Applied Design - Career Guidelines

"Think not of yourself as the architect of your career but as a sculptor. Expect to have to do a lot of hard hammering and chiseling and scraping and polishing." BC Forbes

What do I need to be a designer?

Perseverance, commitment, enthusiasm, enterprise, initiative

The importance of designers in the economic and industrial development of the country, their role in cultural industries and also affecting social change, is receiving growing acknowledgement and support in our country.

The difficulty in predicting the career path of designers remains, however, one of the important differences between a design career and a more conventional profession. Often it is this uncertainty that is the main reason why it is difficult to provide career guidance and the reason for concern about job security and opportunities.

Design careers cover a wide variety of specialisations, and opportunities are constantly changing with new specialisations emerging and the boundaries between the existing disciplines disappearing due to the development of new technologies. More often than not designers have to be the creators of their own career opportunities.

Design is an intellectually demanding activity. It is the meeting point between technology and the arts and often an important cultural manifestation. Although many people do operate as self-taught designers, it is imperative that a good basic education be the starting point. Training in design will equip the prospective designer with the relevant techniques, properties of materials, production methods and latest trends.

The complexity can range from designing road signs to an aircraft or a television set. To complicate matters, different connotations and semantic interpretations are linked to the different design disciplines. For the purposes of this guide, a distinction is made between Design and Engineering Design and Architecture. Engineering Design includes civil, mechanical, production, electrical and electronic design and is mainly concerned with a products performance and production. Design includes product design, often referred to as industrial design; spatial or interior design; clothing and textile design; and graphic design also referred to as information design. These disciplines tend to require a more artistic background and training than Engineering Design.

Opportunities to study Fine Arts are included. Fine Arts graduates often move from fine arts to pursue a career in a design-related field. The design careers mentioned in this guide, are the most common. Designers tend to create their own opportunities and career specialisations within this broad spectrum.

In compiling this guide, all the facts have been based on the design education programmes currently acknowledged by SAQA (South African Qualifications Authority). Changes are, however, continually taking place and we urge all prospective students to contact the education institutions directly to obtain the latest correct information and to find out what assistance is available in preparing them more fully for a tertiary education. This will also be the only way to establish which one of the various kinds of institutions will be the correct one to cater for their particular needs, study and career goals, and purposes.

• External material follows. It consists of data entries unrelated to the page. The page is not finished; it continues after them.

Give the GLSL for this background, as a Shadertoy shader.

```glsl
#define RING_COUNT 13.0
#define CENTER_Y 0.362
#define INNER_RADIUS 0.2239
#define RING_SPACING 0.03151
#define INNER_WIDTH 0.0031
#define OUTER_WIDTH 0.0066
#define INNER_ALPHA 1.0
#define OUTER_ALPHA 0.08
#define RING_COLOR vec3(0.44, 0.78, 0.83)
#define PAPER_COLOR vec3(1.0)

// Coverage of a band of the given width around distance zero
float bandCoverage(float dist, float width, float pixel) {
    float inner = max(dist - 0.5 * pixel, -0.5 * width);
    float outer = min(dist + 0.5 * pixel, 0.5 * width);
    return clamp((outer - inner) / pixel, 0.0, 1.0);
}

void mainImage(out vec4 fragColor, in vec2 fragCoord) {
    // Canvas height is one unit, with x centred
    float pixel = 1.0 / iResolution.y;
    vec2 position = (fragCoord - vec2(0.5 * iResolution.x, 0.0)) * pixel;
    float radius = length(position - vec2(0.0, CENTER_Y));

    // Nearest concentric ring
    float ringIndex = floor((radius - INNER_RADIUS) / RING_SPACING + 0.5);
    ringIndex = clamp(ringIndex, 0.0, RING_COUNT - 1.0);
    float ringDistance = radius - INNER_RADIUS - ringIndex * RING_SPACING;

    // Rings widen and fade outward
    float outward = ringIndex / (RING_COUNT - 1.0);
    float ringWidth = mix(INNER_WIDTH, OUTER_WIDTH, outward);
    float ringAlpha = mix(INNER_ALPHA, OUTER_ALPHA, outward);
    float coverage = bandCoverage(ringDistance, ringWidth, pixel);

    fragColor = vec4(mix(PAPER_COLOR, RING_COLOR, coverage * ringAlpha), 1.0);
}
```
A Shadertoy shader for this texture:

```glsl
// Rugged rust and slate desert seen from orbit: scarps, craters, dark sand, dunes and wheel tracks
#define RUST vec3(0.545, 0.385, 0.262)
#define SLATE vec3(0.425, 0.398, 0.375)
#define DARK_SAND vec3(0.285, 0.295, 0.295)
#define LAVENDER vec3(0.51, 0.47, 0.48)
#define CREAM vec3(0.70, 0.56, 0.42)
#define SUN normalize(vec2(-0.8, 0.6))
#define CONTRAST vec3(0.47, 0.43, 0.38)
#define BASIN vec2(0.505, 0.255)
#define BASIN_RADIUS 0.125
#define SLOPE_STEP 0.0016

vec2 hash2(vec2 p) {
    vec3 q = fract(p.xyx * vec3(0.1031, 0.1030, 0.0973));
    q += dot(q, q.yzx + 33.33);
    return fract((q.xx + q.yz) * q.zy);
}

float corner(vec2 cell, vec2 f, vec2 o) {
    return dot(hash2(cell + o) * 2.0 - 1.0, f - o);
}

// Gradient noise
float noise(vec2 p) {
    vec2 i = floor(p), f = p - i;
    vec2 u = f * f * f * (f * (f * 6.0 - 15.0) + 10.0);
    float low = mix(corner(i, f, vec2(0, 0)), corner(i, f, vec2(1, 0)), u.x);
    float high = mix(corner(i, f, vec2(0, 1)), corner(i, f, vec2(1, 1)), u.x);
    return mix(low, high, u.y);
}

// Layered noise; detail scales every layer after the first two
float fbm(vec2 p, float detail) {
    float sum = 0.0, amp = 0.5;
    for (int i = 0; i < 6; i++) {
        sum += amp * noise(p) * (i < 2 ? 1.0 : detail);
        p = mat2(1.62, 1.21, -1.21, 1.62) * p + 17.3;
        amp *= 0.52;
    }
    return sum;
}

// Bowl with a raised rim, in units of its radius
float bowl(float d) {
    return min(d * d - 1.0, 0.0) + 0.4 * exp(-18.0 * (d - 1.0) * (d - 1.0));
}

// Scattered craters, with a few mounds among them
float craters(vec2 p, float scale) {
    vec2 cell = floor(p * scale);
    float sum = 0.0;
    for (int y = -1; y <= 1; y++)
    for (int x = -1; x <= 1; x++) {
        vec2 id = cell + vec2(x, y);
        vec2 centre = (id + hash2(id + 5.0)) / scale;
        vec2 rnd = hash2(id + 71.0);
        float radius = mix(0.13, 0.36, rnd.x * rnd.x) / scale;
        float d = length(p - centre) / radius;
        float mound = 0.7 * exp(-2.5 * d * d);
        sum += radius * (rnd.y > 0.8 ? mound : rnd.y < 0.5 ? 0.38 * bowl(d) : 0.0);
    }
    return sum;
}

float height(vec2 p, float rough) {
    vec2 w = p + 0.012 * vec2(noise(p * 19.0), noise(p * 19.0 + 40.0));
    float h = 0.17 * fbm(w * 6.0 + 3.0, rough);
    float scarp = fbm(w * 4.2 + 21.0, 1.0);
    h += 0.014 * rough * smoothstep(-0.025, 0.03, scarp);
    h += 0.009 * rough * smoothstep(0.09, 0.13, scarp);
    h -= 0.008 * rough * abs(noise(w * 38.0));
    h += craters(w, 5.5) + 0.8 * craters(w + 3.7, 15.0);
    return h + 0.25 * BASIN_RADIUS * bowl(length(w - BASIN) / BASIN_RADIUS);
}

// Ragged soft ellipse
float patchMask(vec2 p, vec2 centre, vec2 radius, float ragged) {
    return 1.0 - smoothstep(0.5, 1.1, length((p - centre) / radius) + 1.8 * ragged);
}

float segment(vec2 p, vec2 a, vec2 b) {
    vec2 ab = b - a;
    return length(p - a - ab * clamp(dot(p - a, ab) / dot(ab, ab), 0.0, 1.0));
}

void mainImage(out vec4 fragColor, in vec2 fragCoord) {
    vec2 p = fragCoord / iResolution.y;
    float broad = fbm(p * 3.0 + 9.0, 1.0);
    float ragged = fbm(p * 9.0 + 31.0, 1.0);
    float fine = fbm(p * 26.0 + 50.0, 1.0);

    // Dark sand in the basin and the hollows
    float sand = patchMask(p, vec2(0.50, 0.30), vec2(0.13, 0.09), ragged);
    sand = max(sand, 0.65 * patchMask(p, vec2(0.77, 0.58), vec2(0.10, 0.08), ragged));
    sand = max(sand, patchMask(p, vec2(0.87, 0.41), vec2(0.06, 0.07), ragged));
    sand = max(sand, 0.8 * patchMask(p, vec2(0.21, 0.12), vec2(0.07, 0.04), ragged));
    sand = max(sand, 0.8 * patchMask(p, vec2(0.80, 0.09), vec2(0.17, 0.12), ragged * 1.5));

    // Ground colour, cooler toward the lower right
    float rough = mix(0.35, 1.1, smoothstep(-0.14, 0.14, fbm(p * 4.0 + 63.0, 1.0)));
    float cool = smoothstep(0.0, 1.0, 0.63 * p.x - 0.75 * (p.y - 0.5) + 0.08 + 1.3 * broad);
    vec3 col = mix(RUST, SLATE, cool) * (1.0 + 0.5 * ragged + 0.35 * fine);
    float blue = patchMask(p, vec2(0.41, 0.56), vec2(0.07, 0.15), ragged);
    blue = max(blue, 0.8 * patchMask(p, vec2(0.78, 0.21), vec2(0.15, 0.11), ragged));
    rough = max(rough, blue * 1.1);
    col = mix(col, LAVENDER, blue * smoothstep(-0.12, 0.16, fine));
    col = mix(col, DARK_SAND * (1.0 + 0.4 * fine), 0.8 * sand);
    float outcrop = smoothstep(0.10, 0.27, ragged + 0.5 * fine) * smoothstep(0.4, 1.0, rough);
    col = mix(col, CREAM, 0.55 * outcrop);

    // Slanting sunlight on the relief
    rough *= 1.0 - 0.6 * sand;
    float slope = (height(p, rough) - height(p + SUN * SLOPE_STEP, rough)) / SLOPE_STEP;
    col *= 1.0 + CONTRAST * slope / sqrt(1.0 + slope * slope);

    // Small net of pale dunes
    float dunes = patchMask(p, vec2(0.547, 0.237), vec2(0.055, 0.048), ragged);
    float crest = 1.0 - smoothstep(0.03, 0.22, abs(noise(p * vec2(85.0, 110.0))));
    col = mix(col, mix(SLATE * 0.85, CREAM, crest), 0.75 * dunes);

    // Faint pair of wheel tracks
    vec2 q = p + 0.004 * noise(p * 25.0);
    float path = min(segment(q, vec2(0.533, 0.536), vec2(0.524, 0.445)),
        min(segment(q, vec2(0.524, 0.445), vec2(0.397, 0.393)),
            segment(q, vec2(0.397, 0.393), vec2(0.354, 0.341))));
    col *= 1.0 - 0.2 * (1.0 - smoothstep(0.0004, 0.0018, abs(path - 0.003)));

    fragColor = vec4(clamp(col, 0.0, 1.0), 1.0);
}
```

Why should I choose a career in design?

There is a rapidly growing awareness of the need for designers in South Africa. Therefore career opportunities are increasing in number and variety. Complement your latent talent and qualification with initiative, enterprise, enthusiasm, commitment and perseverance, and the sky is the limit.

What kind of person do I need to be?

No one personality type is more suited than others to a career in design. However, it is an intellectually demanding activity and there are some abilities and character traits that will stand you in good stead. Designers must be able to develop and apply ideas creatively. They must have a highly developed visual sense and judgement and they must also be able to communicate their ideas verbally and on paper. Since most design projects depend on teamwork and cooperation, designers must work well with people from different backgrounds and with different opinions.

Where do I study?

There are many options, depending on the field of design you choose. Most universities offer courses in design and there are many independent schools specialising in particular design disciplines.

This guide provides you with information on many of these. Obtain details from prospective institutions to see which suits you best. Speak to designers, students and counsellors, and visit exhibitions and design companies.

Be wary of very short courses that promise success as a designer. For example, there are many schools offering courses in computer-aided design (CAD), but they cannot replace the conceptual forming that is an integral part of conventional design education.

What do I need?

You may be required to do one or all three of the following: sit a practical examination, submit a portfolio of previous work and attend a personal interview where your motivation will be assessed.

Familiarise yourself with the courses and the admission requirements well in advance, and apply early as places are limited. A number of design schools offer bridging courses to prospective students who are not initially accepted as full-time students.

Are bursaries available?

Yes, financial aid is available to promising students. These bursaries are offered by the government, universities, industry organisations and even private individuals. Approach your chosen institution for more information and ask if a prospectus of available bursary sources is available.

Job opportunities

Opportunities after qualification, future employers and starting salaries offered all differ in the respective centres in South Africa. Information on this as well as possible assistance from a design school to find a position in industry after qualification, should be obtained from lecturers of the institution of your choice before embarking on your studies. Remember that eventual success remains to a large extent dependent on individual initiative and commitment. In some instances in-service training is offered by employers in the different disciplines to unqualified applicants. It must be kept in mind that this will mean that no recognised qualification will be obtained and this might prove to be an obstacle later on.